#3 Make sure you have the following jigs

  • The Williamson Benthos 400g is a very good option, but sadly discontinued. There are plenty of them around still, so keep your eyes open and snap them up when you can.
  • The Daiwa Slow Knuckle is a slow pitch jig that can also be worked fast if conditions (ie currents) allow.
  • The Jigging Master Rocket is a tail-weighted jig that plummets through the current and is very effective for fast jigging pelagics in deep water.
  • Seafloor Control Gawky is a rather expensive jig but has an amazing swimming action and is deadly on a range of species.
  • Feed Lures make some excellent slow pitch jigs that are slightly cheaper than the Seafloor Control lures, though still more expensive than the speed jigging varieties.
  • In general, for high speed jigging in 70-140 m depths the elongated, tail-weighted jigs are the best option and are more likely to get down to depth when a current is running without being swept sideways.

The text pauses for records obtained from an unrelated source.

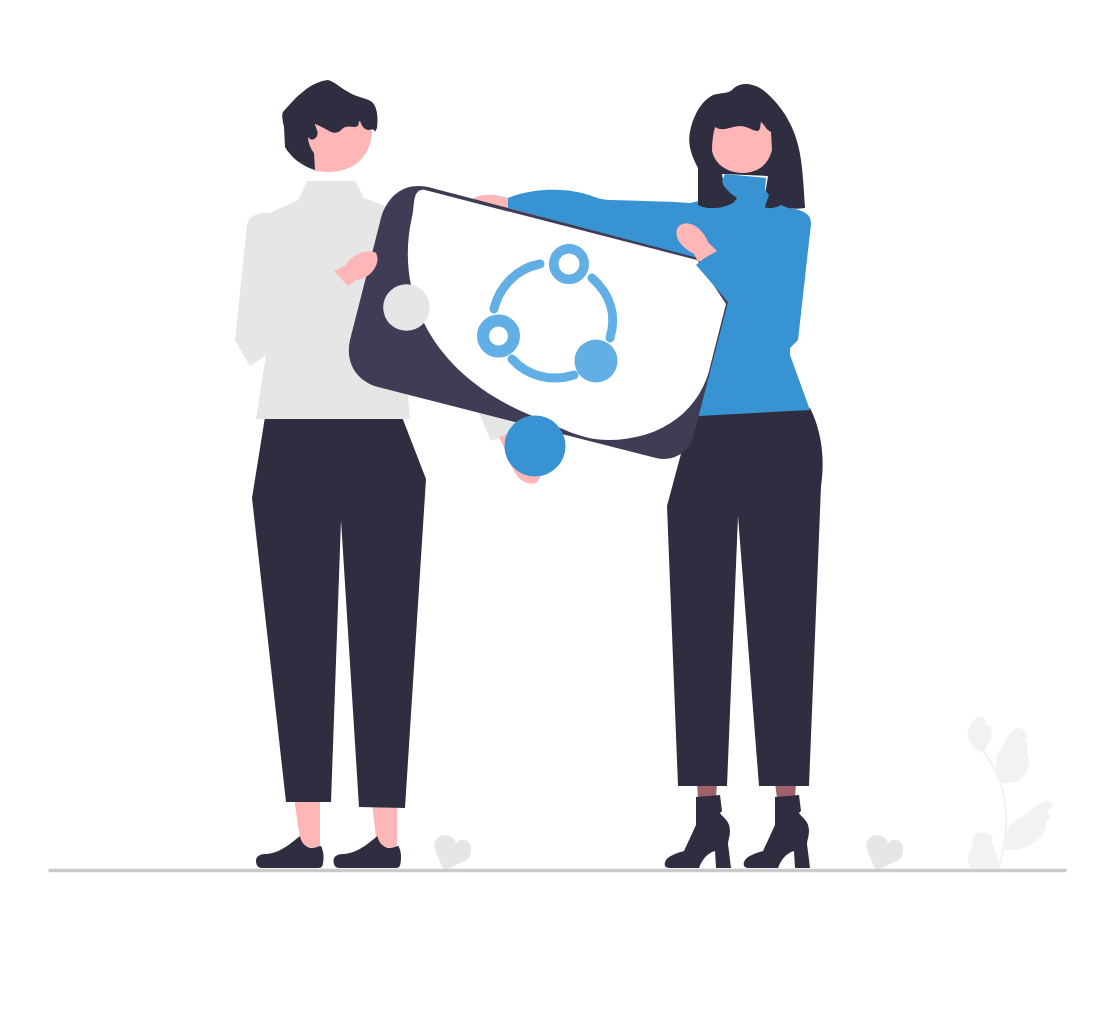
<!DOCTYPE html>
<html lang="en">
<head>
<meta charset="utf-8">
<title>Two people sharing a board</title>
<style>
:root {
  --ink: #2f2e41;
  --board-edge: #3f3d56;
  --skin: #ffb6b6;
  --skin-deep: #a0616a;
  --blue: #3793d1;
  --sky: #62afe5;
  --grey: #e6e6e6;
  --leaf: #f2f2f2;
  --ground: #cacaca;
  --paper: #ffffff;
}
html, body { margin: 0; height: 100%; overflow: hidden; background: var(--paper); }
svg { display: block; width: 1118px; height: 1028px; }
.ink { fill: var(--ink); }
.board-edge { fill: var(--board-edge); }
.skin { fill: var(--skin); }
.skin-deep { fill: var(--skin-deep); }
.blue { fill: var(--blue); }
.sky { fill: var(--sky); }
.grey { fill: var(--grey); }
.leaf { fill: var(--leaf); }
.paper { fill: var(--paper); }
.stem { fill: none; stroke: var(--leaf); stroke-width: 2.5; }
.arc { fill: none; stroke: var(--sky); stroke-width: 9; stroke-linecap: round; }
.node { fill: var(--paper); stroke: var(--sky); }
.ground { stroke: var(--ground); stroke-width: 3.5; stroke-linecap: round; }
</style>
</head>
<body>
<svg viewBox="0 0 1118 1028" role="img" aria-label="A man and a woman holding a board with a circle of three connected nodes">
  <defs>
    <path id="heart" d="M444 871L435 850C433 842 437 835 445 835C451 835 455 839 456 843C461 837 471 839 471 850C471 858 466 862 460 863Z"/>
    <path id="shoe" d="M262 868C257 868 256 864 256 860C257 855 261 854 267 854C279 853 289 845 300 836C301 842 305 847 311 848C316 848 319 846 321 846C324 852 324 858 323 863Q323 868 318 868Z"/>
    <path id="boot" d="M696 797L720 795L722 811L720 813C722 817 730 820 730 831C730 836 728 840 728 844L731 868H716L715 851C707 853 702 860 699 868H670C665 868 664 865 665 862C668 855 678 853 684 851L696 825Z"/>
  </defs>

  <g id="plant">
    <path class="stem" d="M998 870C1012 826 1009 783 981 748"/>
    <path class="leaf" d="M984 753C972 748 966 739 968 732C970 725 973 717 980 717C984 717 987 721 986 725C990 724 993 729 991 733C993 740 987 744 984 753Z"/>
    <path class="leaf" d="M1000 783C994 771 994 757 1001 749C1006 740 1009 729 1018 728C1024 728 1028 734 1027 738C1022 740 1029 741 1028 748C1025 753 1029 755 1029 764C1027 779 1015 784 1000 783Z"/>
    <path class="leaf" d="M1005 850C1004 835 1007 824 1020 818C1031 813 1037 801 1049 801C1054 802 1054 807 1049 809C1045 813 1051 813 1050 818C1044 822 1048 824 1045 830C1037 845 1022 851 1005 850Z"/>
    <path class="leaf" d="M998 868H971C966 861 968 850 973 845C971 837 975 833 981 833C987 832 993 835 993 840C988 843 996 844 994 849C991 852 998 853 997 857C999 861 998 865 998 868Z"/>
  </g>

  <g id="hearts" class="grey">
    <use href="#heart"/>
    <use href="#heart" x="432"/>
  </g>

  <g id="man">
    <path class="skin" d="M294 798H320V846C311 850 302 846 300 838Z"/>
    <path class="skin" d="M372 803H397V846C388 850 378 846 376 838Z"/>
    <use class="ink" href="#shoe"/>
    <use class="ink" href="#shoe" x="77.5"/>
    <path class="ink" d="M265 417H402L426 479L405 808L359 807L341 520L331 802H286L252 498Z"/>
    <path class="grey" d="M307 181H355L364 198L390 208L410 419H256L266 355L250 366L235 340L247 225Q249 215 262 213L270 213L298 200Z"/>
    <path class="grey" d="M478 411L491 441L520 430L512 405Z"/>
    <path class="skin" d="M499 437C507 452 511 471 521 480C530 486 540 485 540 475L520 430Z"/>
    <path class="skin" d="M306 138L318 122L364 120L372 132C371 155 355 172 328 172L314 171Z"/>
    <path class="ink" d="M315 170C301 166 290 156 285 147L284 127Q281 115 283 112C296 97 310 82 328 80C334 81 342 89 350 93C359 98 368 98 373 103C378 109 378 120 377 128L375 132C374 128 371 130 369 130C365 130 362 127 360 121C357 122 361 126 355 127C349 126 345 126 342 129C340 132 335 134 331 132C326 129 322 127 315 124C316 129 319 132 317 136C315 140 311 141 308 137C308 143 311 149 314 153Z"/>
  </g>

  <g id="woman">
    <path class="skin-deep" d="M697 783H717L716 798H698ZM775 783H796L795 798H777Z"/>
    <use class="ink" href="#boot"/>
    <use class="ink" href="#boot" x="79"/>
    <path class="ink" d="M700 412L810 408C822 432 825 459 821 486L809 786H759L738 516L727 786H678L667 506L682 450Z"/>
    <path class="skin" d="M472 199C480 194 492 194 499 196L510 198V209H490Z"/>
    <path class="blue" d="M508 198C532 188 563 188 582 193C594 196 599 200 610 200C637 201 664 201 690 203L712 198L781 205L799 210Q812 214 811 224L798 340L790 348V355L810 410L698 416L720 262L690 257L508 208Z"/>
    <path class="ink" d="M698 205V168C690 153 687 142 691 127C695 112 703 100 713 95C721 92 728 95 734 88C742 81 755 84 763 90C783 106 796 129 800 154C803 171 804 192 805 208C791 210 785 207 781 205Q773 210 763 207L768 176L722 174L724 186L738 198C733 208 707 211 698 205Z"/>
    <path class="blue" d="M725 174L766 178L765 190L769 195L762 215H725L737 198C729 193 724 187 722 181Z"/>
    <path class="skin" d="M715 127C723 132 730 127 739 126C748 126 752 131 758 131C761 129 760 125 761 122C764 124 766 130 771 132L772 150C768 166 757 173 741 173C726 172 715 164 712 151Q712 138 715 127Z"/>
  </g>

  <g id="board">
    <path class="board-edge" d="M428 187L698 258L728 302L694 434C690 452 674 462 656 458L378 387C356 381 345 362 350 340L380 222C386 195 405 182 428 187Z"/>
    <path class="paper" d="M425 190L697 260L726 304L711 363C702 409 663 440 608 440C593 440 579 436 565 430L530 415C477 393 443 360 425 325C407 290 404 252 412 217C415 205 412 188 425 190Z"/>
    <g id="connection-circle">
      <path class="arc" d="M494 309C499 287 517 268 540 264"/>
      <path class="arc" d="M592 278C610 294 617 315 610 338"/>
      <path class="arc" d="M512 359C528 377 553 382 574 375"/>
      <circle class="node" cx="569" cy="264" r="15.3" stroke-width="9.5"/>
      <circle class="node" cx="498.500" cy="336" r="15.500" stroke-width="12"/>
      <circle class="sky" cx="596" cy="361" r="21.500"/>
    </g>
    <circle class="grey" cx="406.500" cy="307.500" r="23.300"/>
    <circle class="blue" cx="535" cy="446" r="30.500"/>
  </g>

  <g id="front-hands">
    <path class="skin" d="M334 271L346 265C352 254 368 248 376 253C382 264 369 280 356 280L348 286Z"/>
    <path class="blue" d="M696 265L715 249L742 244L735 310Z"/>
    <path class="skin" d="M698 262L694 254C680 247 673 236 678 227C687 217 703 228 708 242L717 251Z"/>
  </g>

  <line id="ground" class="ground" x1="50" y1="870.500" x2="1065" y2="870.500"/>
</svg>
</body>
</html>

Centre weighted jigs are less useful if there’s a current, but their fluttering action can sometimes make them better fish takers if the currents permit.

#4 Rig your gear properly to avoid tears

  • Jim prefers a PR knot for joining his braid to the leader, but will only tie this knot at home before he leaves – and it requires a bobbin to tie it properly. If he needs to replace a leader at sea, Jim uses an FG knot, which is almost as strong as the PR knot, but faster and easier to tie on a boat and doesn’t require any tools.
  • A long leader is a good idea as it gives a little shock absorption and makes it easier to land a fish without needing to gaff it. The jig also makes a good handle for lifting a fish over the side.
  • A chain knot is the best for tying the leader to a solid brass ring, although a uni knot can also work for lighter leaders. Make sure you attach the leader to a solid brass ring, not a split ring or the jig itself. The jig can then be attached with a heavy split ring to the solid brass ring ensuring that the spit ring doesn’t come under any pressure during the fight. Beware of flattened brass rings often found on cheaper assist rigs as they can easily cut a leader whilst fighting fish. Avoid using snaps or swivels, they’ll inevitably fail no matter how strong they are.
  • It’s easy (and cheaper) to tie your own assist hooks using Owner SJ 41, Gamakatsu or BKK hooks and definitely worth the effort. Most good tackle stores will stock the Dyneema cord and there are tons of good tutorials on how to tie assist hooks.

#5 Understand the basics of hooking, playing and landing fish

  • A common beginner mistake is to not use the gear to full capacity, especially the drag. Fishing with a super heavy drag is very important as it ensures a good hook set, but also because it’s very important to get control of a large fish in the first thirty seconds of the fight. Tighten the drag so that you can barely pull line from the reel using a gloved hand – it’s also important to note that your unlikely to get busted off on the strike with the tackle recommended here, but a light drag is highly likely to end with a fish burying you in the reef. Start heavy and back the drag off during the fight if necessary.
  • When a fish hits, try to continue with the jigging action for at least another 2-3 pumps of the rod, effectively driving the hook home, but also keeping the fish headed away from the reef for the first few crucial seconds of the fight.

Subscribe To ALF

Apple  |  Stitcher  |  Google  |  Spotify  | iHeartMP3


Submit a Comment

Your email address will not be published. Required fields are marked *